In 1978, it was found the fairies were from the 1915 book Princess Mary's Gift Book by Arthur Shepperson.

The cousins remained evasive about the authenticity of the pictures for most of their lives, at times claiming they were forgeries, and at other times leaving it to the individual to decide. In 1981, in an interview by Joe Cooper for the magazine The Unexplained, the cousins confessed that the photos were fake and they held up cut-outs with drawing pins. Frances Griffiths, however, continued to maintain until her death that they did see fairies and that the fifth photograph, which showed fairies in a sunbath, was genuine.

Two 1997 films, Fairy Tale: A True Story, starring Peter O'Toole and Harvey Keitel, and Photographing Fairies with Ben Kingsley, were based on this event.

Fairies in modern culture and film
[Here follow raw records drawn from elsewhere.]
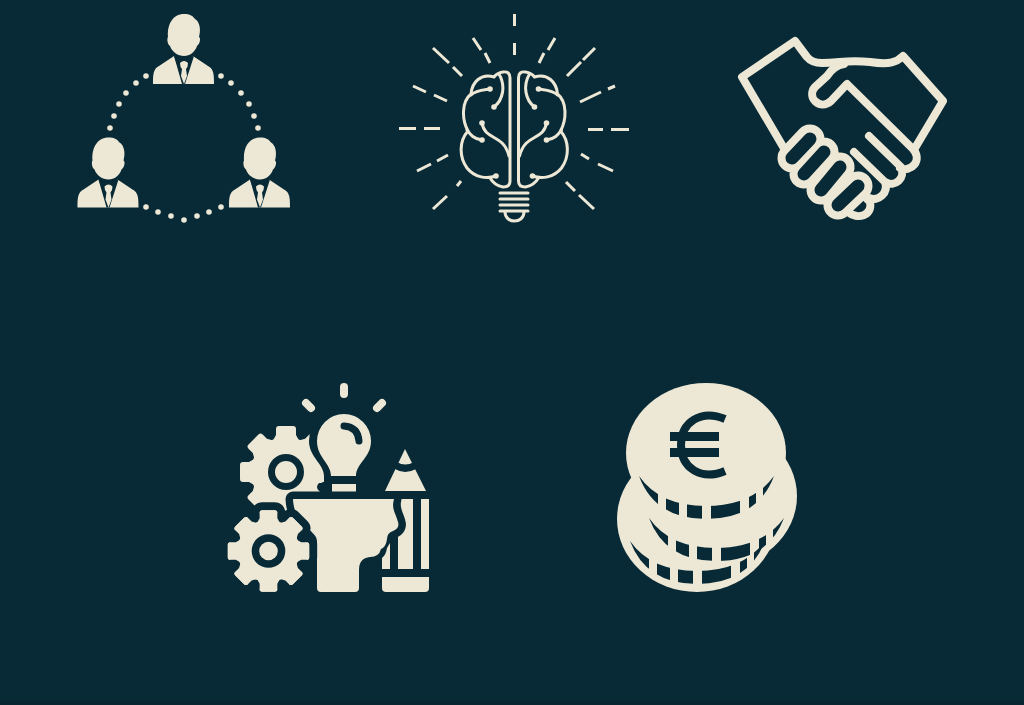
<!DOCTYPE html>
<html lang="en">
<head>
<meta charset="utf-8">
<title>Business icon set</title>
<style>
:root { --navy: #082a36; --navy-edge: #072632; --cream: #ede8d6; }
html, body { margin: 0; height: 100%; overflow: hidden; background: var(--navy); }
svg { display: block; width: 1024px; height: 705px; }
.solid { fill: var(--cream); }
.cut { fill: var(--navy); }
.line { fill: none; stroke: var(--cream); stroke-linecap: round; stroke-linejoin: round; }
.cut-line { fill: none; stroke: var(--navy); }
.thin { stroke-width: 3; }
.bold { stroke-width: 8; }
.rays { stroke-linecap: butt; }
.outlined { fill: var(--cream); stroke: var(--navy); stroke-width: 15; stroke-linejoin: round; paint-order: stroke; }
</style>
</head>
<body>
<svg viewBox="0 0 1024 705" role="img" aria-label="Five icons: network, idea, handshake, creativity, coins">
  <defs>
    <g id="person">
      <path class="solid" d="M168 37C167 24 173 14 184 14C190 14 193 16 195 19C200 22 201 30 199 37C201 38 200 44 197 46C195 52 190 56 184 56C178 56 172 52 170 46C167 44 167 38 168 37Z"/>
      <path class="solid" d="M153 84C153 75 153 69 159 66L174 56L183 82L193 56L208 66C214 69 214 75 214 84Z"/>
      <path class="cut" d="M174 56L184 59L194 56L185 84H182Z"/>
      <path class="solid" d="M180 63Q184 59 188 63Q188 67 186 69L187 76L184 84L181 76L182 69Q180 67 180 63Z"/>
    </g>
    <g id="brain-half">
      <path class="line thin" d="M510 78V181Q510 187 503 187C497 186 493 183 490 178M510 78Q510 71 503 72Q497 73 494 77C481 73 472 82 471 94C461 102 462 120 468 131C459 141 459 157 467 168C475 178 487 179 496 176"/>
      <path class="line thin" d="M490 89C484 90 476 90 471 95M499 74C506 86 503 100 494 107M482 123C485 141 503 133 509 156M482 140C473 139 470 134 467 130"/>
      <g class="solid"><circle cx="490" cy="89" r="2.8"/><circle cx="494" cy="107" r="2.8"/><circle cx="482" cy="123" r="2.8"/><circle cx="482" cy="140" r="2.8"/><circle cx="496" cy="176" r="2.8"/></g>
    </g>
    <g id="gear-teeth">
      <path id="tooth" d="M-15 -28L-10 -37V-43Q-10 -46 -7 -46H7Q10 -46 10 -43V-37L15 -28Z"/>
      <use href="#tooth" transform="rotate(45)"/><use href="#tooth" transform="rotate(90)"/><use href="#tooth" transform="rotate(135)"/><use href="#tooth" transform="rotate(180)"/><use href="#tooth" transform="rotate(225)"/><use href="#tooth" transform="rotate(270)"/><use href="#tooth" transform="rotate(315)"/>
      <circle r="35"/>
    </g>
    <clipPath id="rim-notches">
      <path d="M636 470h22v55h-22zM666 470h13v55h-13zM687 470h15v55h-15zM711 470h29v55h-29zM749 470h7v55h-7zM763 470h14v55h-14z"/>
    </clipPath>
    <path id="coin-rim" class="cut" clip-path="url(#rim-notches)" d="M639 476Q660 506 706 506Q752 506 774 476Q758 519 706 519Q655 519 639 476Z"/>
    <path id="fingers" d="M792 158L810 139M804 174L824 152M821 190L840 167M838 205L858 186"/>
  </defs>

  <rect class="cut" width="1024" height="705"/>
  <rect y="701" width="1024" height="4" fill="var(--navy-edge)"/>

  <g id="network">
    <use href="#person"/>
    <use href="#person" x="-75.5" y="123.5"/>
    <use href="#person" x="76" y="123.5"/>
    <path class="line" stroke-width="5.6" d="M146 76h0M136 83h0M126 93h0M119 104h0M114 116h0M110 128h0M221 76h0M231 83h0M241 93h0M249 104h0M254 116h0M258 128h0M146 207h0M158 212h0M171 216h0M184 220h0M197 216h0M209 212h0M221 207h0"/>
  </g>

  <g id="idea">
    <use href="#brain-half"/>
    <use href="#brain-half" transform="matrix(-1 0 0 1 1028.5 0)"/>
    <path class="line thin" d="M500 193H528M500 199H528M500 205H528M500 211H528M505 212C505 224 524 224 524 212"/>
    <path class="line thin rays" d="M514.5 14V26M514.5 43V55M473 38L481 50M485 53L490 63M555 38L548 50M544 53L539 63M433 48L449 63M453 67L462 76M595 48L583 60M581 62L567 76M413 86L426 92M434 95L447 101M615 86L608 89M601 92L580 102M399 128.5H416M424 128.5H440M588 129.5H603M611 129.5H629M417 171L431 164M437 161L448 155M613 171L598 164M589 159L581 154M433 209L447 196M457 186L461 181M594 209L579 195M575 191L566 182"/>
  </g>

  <g id="handshake">
    <path class="line bold" d="M785 150L742 77L795 41L807 57Q812 63 822 63C845 62 850 60 870 62C890 65 897 62 903 56L943 101L915 148"/>
    <path class="line bold" d="M844 64C836 65 831 70 827 76L815 87C806 97 820 111 831 101L847 84L913 149C923 160 911 173 900 168M869 136L901 167C906 178 895 188 885 182M854 152L885 182C889 193 878 202 869 198M848 212C857 220 873 216 870 202L860 192"/>
    <use href="#fingers" class="line" stroke-width="29"/>
    <use href="#fingers" class="cut-line" stroke-width="13" stroke-linecap="round"/>
  </g>

  <g id="creativity">
    <g transform="translate(286 472)">
      <use href="#gear-teeth" class="solid"/><circle class="cut" r="18"/><circle class="solid" r="11"/>
    </g>
    <path class="cut" d="M309 441A35 35 0 0 1 379 441C379 455 364 464 364 476V492H324V491H319Q315 487 319 483H324V476C324 464 309 457 309 441Z"/>
    <path class="solid" d="M317 441A27 27 0 0 1 371 441C371 458 356 463 356 476H331C331 463 317 458 317 441Z"/>
    <rect class="solid" x="332" y="484" width="24" height="8"/>
    <path class="cut-line" stroke-width="7" stroke-linecap="round" d="M344 426Q358 427 359 441"/>
    <path class="line" stroke-width="8" d="M344 387V394M306 403L311 408M382 403L377 408"/>
    <g id="pencil">
      <path class="solid" d="M405 449L426 491H385Z"/>
      <path class="cut" d="M397 462Q405 467 414 462L416 469Q405 475 395 469Z"/>
      <path class="solid" d="M398 499H413V569H398ZM421 499H429V569H421Z"/>
      <path class="solid" d="M382 577H429V588Q429 592 425 592H386Q382 592 382 588Z"/>
    </g>
    <path class="outlined" d="M293 499H394C391 509 396 514 398 522Q400 528 393 531Q387 533 387 539Q386 547 381 549Q379 557 370 557Q359 558 359 570V588Q359 592 355 592H321Q317 592 317 588V541C317 530 294 526 293 499Z"/>
    <path class="solid" d="M390 543V569H382V558Q386 555 387 548Z"/>
    <g transform="translate(268.5 551) scale(.885)">
      <use href="#gear-teeth" class="outlined" style="stroke-width:18"/>
      <use href="#gear-teeth" class="solid"/><circle class="cut" r="19"/><circle class="solid" r="10.5"/>
    </g>
  </g>

  <g id="coins">
    <g class="solid">
      <ellipse cx="717" cy="496" rx="80" ry="72"/>
      <ellipse cx="697" cy="519" rx="80" ry="73"/>
      <ellipse cx="706" cy="453" rx="80" ry="70"/>
    </g>
    <use href="#coin-rim"/>
    <use href="#coin-rim" x="10" y="42"/>
    <use href="#coin-rim" x="-9" y="65"/>
    <g id="euro">
      <path class="cut-line" stroke-width="8" d="M725 419C701 409 681 422 681 445C681 468 701 481 725 471"/>
      <path class="cut" d="M670 432H719V441H670ZM670 448H719V457H670Z"/>
    </g>
  </g>
</svg>
</body>
</html>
Fairies are often depicted in books, stories, and movies. A number of these fairies are from adaptations of traditional tales. Perhaps the most well-known is Tinkerbell, from the Peter Pan stories by J.M. Barrie and the Disney adaptation. She is also often referred to as a pixie, and leaves a trail of fairy dust (or pixie dust) behind wherever she goes. In Carlo Collodi's tale Pinocchio a wooden boy receives the gift of real life from the Blue Fairy. Neil Gaiman's book 'Stardust' explores the journey of a young man into Faerie, and the movie is currently in the making. Other books center around the secret lives of fairies, such as the Artemis Fowl books. Fairies even appear in videogames, such as The Legend of Zelda. Fae stories focusing on modern settings include Holly Black's Tithe, and Cajun Fairies-In the Land of Sha Bebe, by Mary Lynn Plaisance, which add to the diversity of modern faerie fiction.

See also


  • Gordon Ashliman, Fairy Lore: A Handbook (Greenwood, 2006)
  • Brian Froud and Alan Lee, Faeries, (Peacock Press/Bantam, New York, 1978)
  • L. Henderson and E.J. Cowan, Scottish Fairy Belief (Edinburgh, 2001)
  • Peter Narvaez, The Good People, New Fairylore Essays (Garland, New York, 1991)
  • C. S. Lewis, The Discarded Image: An Introduction to Medieval and Renaissance Literature (1964)
  • Patricia Lysaght, The Banshee: the Irish Supernatural Death Messenger (Glendale Press, Dublin, 1986)
  • Eva Pocs, Fairies and Witches at the boundary of south-eastern and central Europe FFC no 243 (Helsinki, 1989)
  • Diane Purkiss, Troublesome Things: A History of Fairies and Fairy Stories (Allen Lane, 2000)
  • Ronan Coghlan, Handbook of Fairies (Capall Bann, 2002)

External links